RECORDED DATA.
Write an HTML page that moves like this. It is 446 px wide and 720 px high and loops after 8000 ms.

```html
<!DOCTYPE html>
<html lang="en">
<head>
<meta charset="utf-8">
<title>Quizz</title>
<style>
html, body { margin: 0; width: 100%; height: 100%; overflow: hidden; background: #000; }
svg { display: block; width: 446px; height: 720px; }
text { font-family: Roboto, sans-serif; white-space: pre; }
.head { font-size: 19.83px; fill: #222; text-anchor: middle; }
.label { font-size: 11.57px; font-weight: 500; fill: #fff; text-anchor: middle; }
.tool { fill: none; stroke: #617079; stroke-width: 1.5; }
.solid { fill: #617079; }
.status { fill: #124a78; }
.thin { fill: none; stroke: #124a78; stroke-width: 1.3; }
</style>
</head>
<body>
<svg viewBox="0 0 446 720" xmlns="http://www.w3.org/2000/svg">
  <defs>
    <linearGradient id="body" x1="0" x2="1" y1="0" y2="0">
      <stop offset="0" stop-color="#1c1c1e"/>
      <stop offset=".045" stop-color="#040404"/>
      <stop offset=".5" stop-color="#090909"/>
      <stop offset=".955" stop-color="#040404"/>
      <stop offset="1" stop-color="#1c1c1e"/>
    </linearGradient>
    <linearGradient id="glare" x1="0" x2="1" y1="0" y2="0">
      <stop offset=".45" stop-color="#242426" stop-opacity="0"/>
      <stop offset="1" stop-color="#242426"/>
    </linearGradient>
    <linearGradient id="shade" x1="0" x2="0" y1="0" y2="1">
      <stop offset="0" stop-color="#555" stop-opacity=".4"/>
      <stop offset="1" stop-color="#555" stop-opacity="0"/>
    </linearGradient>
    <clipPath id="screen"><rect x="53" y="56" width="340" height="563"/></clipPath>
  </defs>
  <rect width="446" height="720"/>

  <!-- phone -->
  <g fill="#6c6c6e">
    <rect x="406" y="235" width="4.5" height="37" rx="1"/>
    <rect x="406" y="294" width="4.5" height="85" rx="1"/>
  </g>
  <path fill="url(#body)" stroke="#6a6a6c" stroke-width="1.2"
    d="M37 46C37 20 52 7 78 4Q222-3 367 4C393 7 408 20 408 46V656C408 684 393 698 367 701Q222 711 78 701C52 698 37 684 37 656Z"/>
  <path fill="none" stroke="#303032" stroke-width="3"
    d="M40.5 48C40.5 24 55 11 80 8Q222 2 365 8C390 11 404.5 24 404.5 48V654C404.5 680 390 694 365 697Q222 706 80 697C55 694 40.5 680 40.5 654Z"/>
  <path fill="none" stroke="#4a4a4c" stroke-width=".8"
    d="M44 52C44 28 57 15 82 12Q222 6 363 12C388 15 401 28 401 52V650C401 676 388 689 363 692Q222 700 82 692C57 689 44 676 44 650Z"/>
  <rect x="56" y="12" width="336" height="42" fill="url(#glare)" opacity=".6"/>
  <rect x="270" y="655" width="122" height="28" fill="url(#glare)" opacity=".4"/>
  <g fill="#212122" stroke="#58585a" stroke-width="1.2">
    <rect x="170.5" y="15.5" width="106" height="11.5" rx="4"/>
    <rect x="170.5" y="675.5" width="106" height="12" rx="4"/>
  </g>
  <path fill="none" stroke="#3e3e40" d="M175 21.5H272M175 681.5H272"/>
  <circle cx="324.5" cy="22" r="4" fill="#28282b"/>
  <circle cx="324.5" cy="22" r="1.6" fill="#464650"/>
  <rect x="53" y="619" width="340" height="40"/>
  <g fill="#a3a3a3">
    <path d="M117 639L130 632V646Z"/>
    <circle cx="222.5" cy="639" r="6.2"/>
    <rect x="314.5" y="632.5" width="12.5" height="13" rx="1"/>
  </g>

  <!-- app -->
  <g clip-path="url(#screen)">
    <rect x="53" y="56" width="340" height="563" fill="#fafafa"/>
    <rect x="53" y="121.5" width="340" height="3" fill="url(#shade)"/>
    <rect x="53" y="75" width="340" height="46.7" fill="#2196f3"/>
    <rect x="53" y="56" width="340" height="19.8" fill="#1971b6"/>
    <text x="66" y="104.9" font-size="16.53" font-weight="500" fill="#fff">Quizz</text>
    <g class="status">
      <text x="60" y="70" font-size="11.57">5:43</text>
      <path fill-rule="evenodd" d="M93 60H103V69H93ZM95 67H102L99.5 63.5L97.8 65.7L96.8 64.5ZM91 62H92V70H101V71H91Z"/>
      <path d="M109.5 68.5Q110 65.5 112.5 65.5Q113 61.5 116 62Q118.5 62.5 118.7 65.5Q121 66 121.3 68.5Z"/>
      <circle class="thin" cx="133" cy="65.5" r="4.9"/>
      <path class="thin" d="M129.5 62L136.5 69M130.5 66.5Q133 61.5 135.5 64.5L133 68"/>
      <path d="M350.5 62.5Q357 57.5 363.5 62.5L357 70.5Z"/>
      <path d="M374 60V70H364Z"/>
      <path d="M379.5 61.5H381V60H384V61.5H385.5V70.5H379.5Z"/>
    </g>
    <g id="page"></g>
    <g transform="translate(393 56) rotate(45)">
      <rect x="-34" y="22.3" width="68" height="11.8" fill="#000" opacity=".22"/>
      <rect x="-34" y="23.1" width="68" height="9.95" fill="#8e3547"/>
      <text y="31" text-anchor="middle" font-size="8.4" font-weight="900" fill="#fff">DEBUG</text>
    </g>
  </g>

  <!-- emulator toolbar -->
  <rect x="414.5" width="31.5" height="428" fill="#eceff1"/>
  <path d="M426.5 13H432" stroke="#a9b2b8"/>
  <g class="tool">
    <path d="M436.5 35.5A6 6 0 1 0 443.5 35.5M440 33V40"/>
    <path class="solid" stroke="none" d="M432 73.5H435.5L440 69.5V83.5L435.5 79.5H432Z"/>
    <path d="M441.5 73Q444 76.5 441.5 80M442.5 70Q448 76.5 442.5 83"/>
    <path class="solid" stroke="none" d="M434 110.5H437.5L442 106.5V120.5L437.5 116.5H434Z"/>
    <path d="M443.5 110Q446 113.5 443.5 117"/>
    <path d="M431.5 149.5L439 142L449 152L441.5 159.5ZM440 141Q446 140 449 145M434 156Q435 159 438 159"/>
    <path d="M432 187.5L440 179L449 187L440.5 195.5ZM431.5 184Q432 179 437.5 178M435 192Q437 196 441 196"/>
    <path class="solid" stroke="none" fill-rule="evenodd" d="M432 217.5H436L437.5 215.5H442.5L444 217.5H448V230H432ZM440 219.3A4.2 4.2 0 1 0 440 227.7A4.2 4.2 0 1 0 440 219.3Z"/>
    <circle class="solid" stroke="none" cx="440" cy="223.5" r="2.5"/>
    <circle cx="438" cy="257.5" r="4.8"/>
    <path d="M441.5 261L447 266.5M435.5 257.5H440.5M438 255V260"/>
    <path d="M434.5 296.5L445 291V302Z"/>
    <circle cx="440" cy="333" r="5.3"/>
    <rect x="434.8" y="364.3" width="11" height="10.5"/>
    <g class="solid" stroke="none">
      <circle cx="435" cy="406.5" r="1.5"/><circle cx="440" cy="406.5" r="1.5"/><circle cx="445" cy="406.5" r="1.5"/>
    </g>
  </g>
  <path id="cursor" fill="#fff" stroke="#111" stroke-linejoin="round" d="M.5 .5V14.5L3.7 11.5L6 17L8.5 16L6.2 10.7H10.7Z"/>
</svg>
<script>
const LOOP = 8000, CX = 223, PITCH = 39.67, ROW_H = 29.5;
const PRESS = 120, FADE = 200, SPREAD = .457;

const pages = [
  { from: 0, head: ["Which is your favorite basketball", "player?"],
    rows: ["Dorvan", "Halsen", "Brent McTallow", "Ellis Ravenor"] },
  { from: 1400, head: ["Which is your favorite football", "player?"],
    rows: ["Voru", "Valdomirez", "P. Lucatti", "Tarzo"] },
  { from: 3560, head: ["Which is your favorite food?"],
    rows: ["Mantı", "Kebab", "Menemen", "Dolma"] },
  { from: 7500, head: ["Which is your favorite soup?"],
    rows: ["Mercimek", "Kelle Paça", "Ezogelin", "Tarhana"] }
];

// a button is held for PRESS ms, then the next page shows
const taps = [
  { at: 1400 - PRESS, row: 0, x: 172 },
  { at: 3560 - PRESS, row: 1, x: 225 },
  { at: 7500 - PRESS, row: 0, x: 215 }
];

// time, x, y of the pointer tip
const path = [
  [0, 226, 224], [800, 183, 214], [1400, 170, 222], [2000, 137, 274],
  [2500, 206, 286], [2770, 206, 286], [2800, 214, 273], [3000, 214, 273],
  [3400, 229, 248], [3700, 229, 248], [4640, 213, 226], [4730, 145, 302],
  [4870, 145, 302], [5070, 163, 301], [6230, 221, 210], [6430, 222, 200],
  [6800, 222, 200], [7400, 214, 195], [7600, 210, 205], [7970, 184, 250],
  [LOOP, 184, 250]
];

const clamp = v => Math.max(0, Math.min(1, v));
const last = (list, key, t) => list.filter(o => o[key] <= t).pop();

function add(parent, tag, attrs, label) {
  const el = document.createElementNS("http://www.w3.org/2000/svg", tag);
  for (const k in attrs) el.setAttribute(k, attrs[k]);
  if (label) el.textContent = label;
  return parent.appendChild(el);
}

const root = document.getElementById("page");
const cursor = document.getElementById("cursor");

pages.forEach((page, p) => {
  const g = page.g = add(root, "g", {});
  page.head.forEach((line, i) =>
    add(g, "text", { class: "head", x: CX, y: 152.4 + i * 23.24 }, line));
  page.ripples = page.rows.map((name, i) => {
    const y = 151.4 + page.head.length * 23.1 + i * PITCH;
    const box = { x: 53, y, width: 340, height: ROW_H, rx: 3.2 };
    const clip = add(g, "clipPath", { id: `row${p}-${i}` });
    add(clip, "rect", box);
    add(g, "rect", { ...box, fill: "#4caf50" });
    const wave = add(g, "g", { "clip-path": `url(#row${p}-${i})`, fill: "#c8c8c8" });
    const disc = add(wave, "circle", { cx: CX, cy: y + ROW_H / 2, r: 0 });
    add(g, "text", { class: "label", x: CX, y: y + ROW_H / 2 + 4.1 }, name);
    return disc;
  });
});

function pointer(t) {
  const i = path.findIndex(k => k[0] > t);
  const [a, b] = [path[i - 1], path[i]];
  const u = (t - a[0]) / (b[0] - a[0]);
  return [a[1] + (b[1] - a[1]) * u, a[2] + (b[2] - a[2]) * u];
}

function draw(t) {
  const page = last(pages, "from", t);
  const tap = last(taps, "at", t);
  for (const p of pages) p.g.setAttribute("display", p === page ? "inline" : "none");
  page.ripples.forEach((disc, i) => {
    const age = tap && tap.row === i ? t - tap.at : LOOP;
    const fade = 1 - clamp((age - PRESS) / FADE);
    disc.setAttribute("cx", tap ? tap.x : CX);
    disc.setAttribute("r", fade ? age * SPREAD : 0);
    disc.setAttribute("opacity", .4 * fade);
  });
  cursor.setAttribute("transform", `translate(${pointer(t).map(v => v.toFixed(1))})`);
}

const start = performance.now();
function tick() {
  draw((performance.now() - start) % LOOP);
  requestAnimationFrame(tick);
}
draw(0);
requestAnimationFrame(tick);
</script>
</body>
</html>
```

EXERCISE PROMPT. Report how many lines in the material contain the word "PRESS", writing the number and nothing more.

TASK RESPONSE. 6